Extended notes are XML documents according to the xnote DTD. The structure of these documents is simple enough to do without a separate documentation. As usual, start the document with the processing instructions, followed by the document type declaration. Make sure to include the character encoding if it is different from the default (UTF-8). The other encodings supported by RefDB are UTF-16, ISO-8859-1, and US-ASCII. The first line might then read:

<?xml version="1.0" encoding="utf-8"?>

If you want to write several extended notes in a file, start with an xnoteset element. Each individual extended note is kept in an xnote element. This element carries up to four optional attributes:


An unique identifier supplied by the database engine. This attribute is ignored if you add a new note, but it is respected if you update an existing note.


This is a unique short title or tag which identifies a note unambiguously but is more convenient to remember than the id. If you do not supply a citekey, refdbd will create one based on the username and the date.
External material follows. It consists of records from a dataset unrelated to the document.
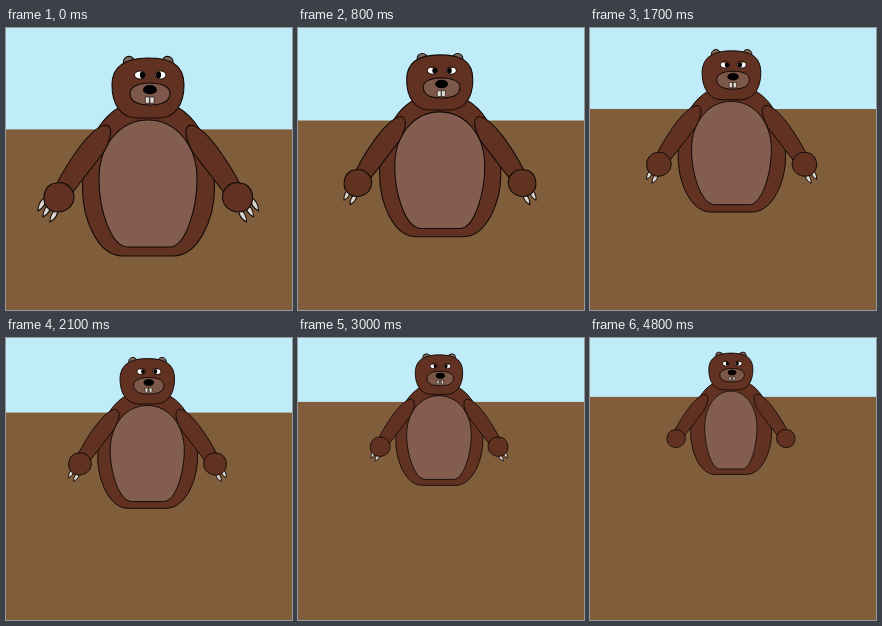
Recreate the animation shown at these times as an HTML page with a canvas. Size 286x282 px, loop 4900 ms.

```html
<!DOCTYPE html>
<html lang="en">
<head>
<meta charset="utf-8">
<title>Bear</title>
<style>
html, body { margin: 0; width: 100%; height: 100%; overflow: hidden; background: #805d3b; }
canvas { display: block; width: 286px; height: 282px; }
</style>
</head>
<body>
<canvas id="stage"></canvas>
<script>
const W = 286, H = 282, LOOP = 4900, STEP = 100;
const FUR = '#613121', SKIN = '#835d50', LINE = '#120a07';
const PIVOT = { x: 139, y: -8.5 };
const MIRROR = 284.5;
const canvas = document.getElementById('stage');
const ctx = canvas.getContext('2d');
const dpr = window.devicePixelRatio || 1;
canvas.width = W * dpr;
canvas.height = H * dpr;

// [time, value] keys
const ZOOM = [[0, 1], [600, .934], [800, .919], [1200, .889], [1400, .86],
  [1800, .799], [2100, .756], [2400, .715], [3000, .659], [3600, .613]];
const CLAWS = [[0, 1], [800, .96], [2100, .94], [3000, .88], [3600, .45]];
const OUTER_CLAW = [[0, 1], [700, .45]];
const BELLY_W = [[0, 1], [3000, 1], [3600, .87]];
const LIDS = [[0, 0], [800, .18], [3400, .25], [3600, .8], [3700, 1], [3800, 1], [4200, .2]];
const FANGS = [[0, 0], [1400, 0], [3000, 1]];

function track(keys, t) {
  for (let i = 1; i < keys.length; i++) {
    const [t0, a] = keys[i - 1], [t1, b] = keys[i];
    if (t <= t1) return a + (b - a) * (t - t0) / (t1 - t0);
  }
  return keys[keys.length - 1][1];
}

let lineW = 1;

function paint(path, fill) {
  ctx.fillStyle = fill;
  ctx.fill(path);
  ctx.strokeStyle = LINE;
  ctx.lineWidth = lineW;
  ctx.stroke(path);
}

const shape = d => new Path2D(d);

function oval(x, y, rx, ry = rx) {
  const p = new Path2D();
  p.ellipse(x, y, rx, ry, 0, 0, Math.PI * 2);
  return p;
}

const BODY = shape('M117 228C91 228 76.5 190 76.5 160C76.5 118 96 72 142.5 72C189 72 208.5 118 208.5 160C208.5 190 193 228 167 228Z');
const BELLY = shape('M122 219C105 219 93 182 93 151C93 117 114 92 142 92C170 92 191 117 191 151C191 182 179 219 164 219Z');
const HEAD = shape('M142 30C164 30 178 36 178 57C178 75 170 90 153 90L131 90C114 90 106 75 106 57C106 37 121 30 142 30Z');
const ARM = shape('M50 157C62 134 85 98 100 97C109 99 103 116 97 125L67 164Z');
const HAND = shape('M51 155C60 153 68 161 68 169C68 178 60 184 52 184C43 184 37 177 38 168C39 160 44 155 51 155Z');
const MUZZLE = shape('M144 55C156 55 164 59 164 65C164 73 157 77 144 77C131 77 124 73 124 65C124 59 132 55 144 55Z');

// tip is relative to the hand; grow below .5 hides the claw behind it
function claw(x, y, grow) {
  const rootX = 53 + x + 8, rootY = 169 + y - 14;
  const dx = 53 + x * grow - rootX, dy = 169 + y * grow - rootY;
  const n = Math.hypot(dx, dy) || 1;
  const px = -dy / n * 5, py = dx / n * 5;
  const mx = rootX + dx * .5, my = rootY + dy * .5;
  const p = new Path2D();
  p.moveTo(rootX, rootY);
  p.quadraticCurveTo(mx + px, my + py, rootX + dx, rootY + dy);
  p.quadraticCurveTo(mx - px, my - py, rootX, rootY);
  paint(p, '#d9d4cd');
}

function limb(t) {
  const grow = track(CLAWS, t), outer = track(OUTER_CLAW, t);
  paint(ARM, FUR);
  if (outer > .5) claw(-21, 14, outer);
  if (grow > .5) {
    claw(-16, 20, grow);
    claw(-9, 25, grow);
  }
  paint(HAND, FUR);
}

function eye(x, pupil, lid, side) {
  const y = 47, p = oval(x, y, 5.5, 4);
  ctx.save();
  ctx.clip(p);
  ctx.fillStyle = '#fff';
  ctx.fill(p);
  ctx.fillStyle = '#000';
  ctx.fill(oval(pupil, y, 2.6, 3.4));
  if (lid > 0) {
    const edge = y - 4.5 + lid * 10, slant = lid < 1 ? Math.min(lid * 6, 1) * side : 0;
    ctx.fillStyle = FUR;
    ctx.beginPath();
    ctx.moveTo(x - 7, y - 7);
    ctx.lineTo(x + 7, y - 7);
    ctx.lineTo(x + 7, edge + slant);
    ctx.lineTo(x - 7, edge - slant);
    ctx.fill();
  }
  ctx.restore();
  ctx.strokeStyle = LINE;
  ctx.lineWidth = lineW * .8;
  ctx.stroke(p);
}

function tooth(x, fang) {
  const p = new Path2D(), tip = 2 - fang * 1.2;
  p.moveTo(x - 2.2, 69);
  p.lineTo(x + 2.2, 69);
  p.lineTo(x + tip, 75.3);
  p.lineTo(x - tip, 75.3);
  p.closePath();
  ctx.fillStyle = '#dfdbd5';
  ctx.fill(p);
  ctx.strokeStyle = LINE;
  ctx.lineWidth = lineW * .6;
  ctx.stroke(p);
}

function face(t) {
  paint(oval(123, 34, 5.6), '#806b60');
  paint(oval(161.5, 34, 5.6), '#806b60');
  paint(HEAD, FUR);
  const lid = track(LIDS, t), fang = track(FANGS, t);
  eye(134, 136.5, lid, 1);
  eye(154.5, 152.5, lid, -1);
  paint(MUZZLE, '#7d584a');
  tooth(141.4 - fang, fang);
  tooth(146 + fang, fang);
  ctx.fillStyle = '#000';
  ctx.fill(oval(144, 61.7, 7, 4.6));
}

function belly(width) {
  ctx.save();
  ctx.translate(142, 0);
  ctx.scale(width, 1);
  ctx.translate(-142, 0);
  paint(BELLY, SKIN);
  ctx.restore();
}

function draw(t) {
  const zoom = track(ZOOM, t);
  ctx.setTransform(dpr, 0, 0, dpr, 0, 0);
  ctx.fillStyle = '#c0ebf9';
  ctx.fillRect(0, 0, W, H);
  const horizon = PIVOT.y + (101.4 - PIVOT.y) * zoom;
  ctx.fillStyle = '#805d3b';
  ctx.fillRect(0, horizon, W, H - horizon);

  ctx.translate(PIVOT.x, PIVOT.y);
  ctx.scale(zoom, zoom);
  ctx.translate(-PIVOT.x, -PIVOT.y);
  ctx.lineJoin = 'round';
  lineW = 1.1 / Math.sqrt(zoom);

  paint(BODY, FUR);
  belly(track(BELLY_W, t));
  limb(t);
  ctx.save();
  ctx.translate(MIRROR, 0);
  ctx.scale(-1, 1);
  limb(t);
  ctx.restore();
  face(t);
}

const start = performance.now();
function tick() {
  const t = (performance.now() - start) % LOOP;
  draw(Math.floor(t / STEP) * STEP);
  requestAnimationFrame(tick);
}
tick();
</script>
</body>
</html>
```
This is the name of the user that owns the note. If you do not supply a name, refdbd will use the name of the current user, which is most likely what you need anyway.


This is a timestamp (YYYY-MM-DD). refdbd will insert the current date if you do not supply this attribute.

An extended note consists of an optional title, the contents proper encoded in a content element, zero or more keyword elements, and zero or more link elements. The title is a short description of the note. The keywords serve the same purpose as in references.

The content element contains the note proper. The contents of the content element is stored by refdbd as is. It may be plain text or markup. The element uses the following optional attributes:


This description of the content type may be used by processing applications to render the contents properly. Store e.g. the MIME type or the name of a DTD/Schema in this attribute.


This attribute specifies the language of the contents.

The link element is used to link the note to one or more references, keywords, author names, or periodicals. The empty element uses two attributes:


The type of the link target. This may be one of reference, author, keyword, journalfull, journalabbrev, journalcustabbrev1, journalcustabbrev2.


This attribute specifies the database object that the note should be linked to. In the case of a reference, use the ID or citation key. In all other cases, use the name of the author, keyword, or periodical, respectively.

An example set of extended notes is installed into /usr/local/share/refdb/examples.